(Provided records):
= = =

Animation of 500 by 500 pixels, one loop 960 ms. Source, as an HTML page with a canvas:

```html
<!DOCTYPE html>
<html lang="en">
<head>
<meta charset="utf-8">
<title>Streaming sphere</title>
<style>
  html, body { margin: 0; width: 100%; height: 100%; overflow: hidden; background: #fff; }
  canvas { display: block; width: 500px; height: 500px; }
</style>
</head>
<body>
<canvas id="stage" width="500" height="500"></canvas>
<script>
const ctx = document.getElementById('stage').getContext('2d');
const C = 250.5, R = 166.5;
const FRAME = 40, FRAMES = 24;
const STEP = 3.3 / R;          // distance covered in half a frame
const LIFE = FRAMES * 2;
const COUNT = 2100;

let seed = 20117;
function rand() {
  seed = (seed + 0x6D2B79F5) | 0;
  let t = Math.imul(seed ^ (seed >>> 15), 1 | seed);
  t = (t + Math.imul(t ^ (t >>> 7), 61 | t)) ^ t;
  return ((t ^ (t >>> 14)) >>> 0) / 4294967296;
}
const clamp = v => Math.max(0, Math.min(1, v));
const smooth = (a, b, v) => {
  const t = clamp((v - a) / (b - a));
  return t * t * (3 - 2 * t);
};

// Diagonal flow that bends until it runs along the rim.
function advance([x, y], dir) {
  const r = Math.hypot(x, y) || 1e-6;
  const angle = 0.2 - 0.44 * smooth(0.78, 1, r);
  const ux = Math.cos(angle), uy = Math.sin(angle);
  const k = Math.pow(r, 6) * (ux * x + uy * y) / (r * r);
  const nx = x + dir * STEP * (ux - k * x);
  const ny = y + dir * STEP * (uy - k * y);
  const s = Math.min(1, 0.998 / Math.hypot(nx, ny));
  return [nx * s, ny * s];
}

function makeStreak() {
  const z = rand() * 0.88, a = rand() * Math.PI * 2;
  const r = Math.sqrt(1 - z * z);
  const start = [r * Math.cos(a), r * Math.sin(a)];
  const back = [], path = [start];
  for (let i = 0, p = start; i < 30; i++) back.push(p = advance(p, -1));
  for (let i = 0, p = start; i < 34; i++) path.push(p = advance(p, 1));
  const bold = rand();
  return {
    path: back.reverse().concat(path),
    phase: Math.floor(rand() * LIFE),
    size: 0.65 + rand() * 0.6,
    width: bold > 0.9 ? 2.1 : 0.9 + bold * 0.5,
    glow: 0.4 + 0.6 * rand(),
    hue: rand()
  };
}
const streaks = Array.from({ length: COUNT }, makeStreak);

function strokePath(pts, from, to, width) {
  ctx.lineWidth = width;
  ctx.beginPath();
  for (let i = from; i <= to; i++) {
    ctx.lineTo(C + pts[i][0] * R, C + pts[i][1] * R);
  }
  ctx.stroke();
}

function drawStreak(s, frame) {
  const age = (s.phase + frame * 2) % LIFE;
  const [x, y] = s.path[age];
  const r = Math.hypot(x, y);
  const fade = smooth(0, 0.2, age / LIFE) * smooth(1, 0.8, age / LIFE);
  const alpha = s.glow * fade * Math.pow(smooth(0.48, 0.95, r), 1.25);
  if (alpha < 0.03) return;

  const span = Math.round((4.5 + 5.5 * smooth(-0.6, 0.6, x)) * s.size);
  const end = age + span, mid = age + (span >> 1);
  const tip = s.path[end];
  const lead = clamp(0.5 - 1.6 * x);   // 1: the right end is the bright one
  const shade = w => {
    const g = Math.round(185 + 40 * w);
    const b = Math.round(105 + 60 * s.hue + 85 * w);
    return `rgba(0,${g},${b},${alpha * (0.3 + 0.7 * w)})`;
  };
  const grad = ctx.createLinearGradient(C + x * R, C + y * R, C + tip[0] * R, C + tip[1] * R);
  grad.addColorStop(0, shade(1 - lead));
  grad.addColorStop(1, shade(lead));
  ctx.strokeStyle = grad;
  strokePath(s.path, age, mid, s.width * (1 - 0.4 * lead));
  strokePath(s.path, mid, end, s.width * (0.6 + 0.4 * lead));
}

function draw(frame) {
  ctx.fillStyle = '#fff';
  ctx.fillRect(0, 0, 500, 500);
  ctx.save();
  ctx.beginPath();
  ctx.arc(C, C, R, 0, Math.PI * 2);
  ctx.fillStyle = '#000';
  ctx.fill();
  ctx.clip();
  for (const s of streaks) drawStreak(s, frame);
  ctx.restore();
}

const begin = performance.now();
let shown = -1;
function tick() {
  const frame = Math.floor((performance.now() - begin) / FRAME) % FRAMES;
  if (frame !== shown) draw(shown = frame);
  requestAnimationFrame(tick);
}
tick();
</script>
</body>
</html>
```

= = =

Look for the word "LIFE" in the data, then return every line that contains it.

const LIFE = FRAMES * 2;
    phase: Math.floor(rand() * LIFE),
  const age = (s.phase + frame * 2) % LIFE;
  const fade = smooth(0, 0.2, age / LIFE) * smooth(1, 0.8, age / LIFE);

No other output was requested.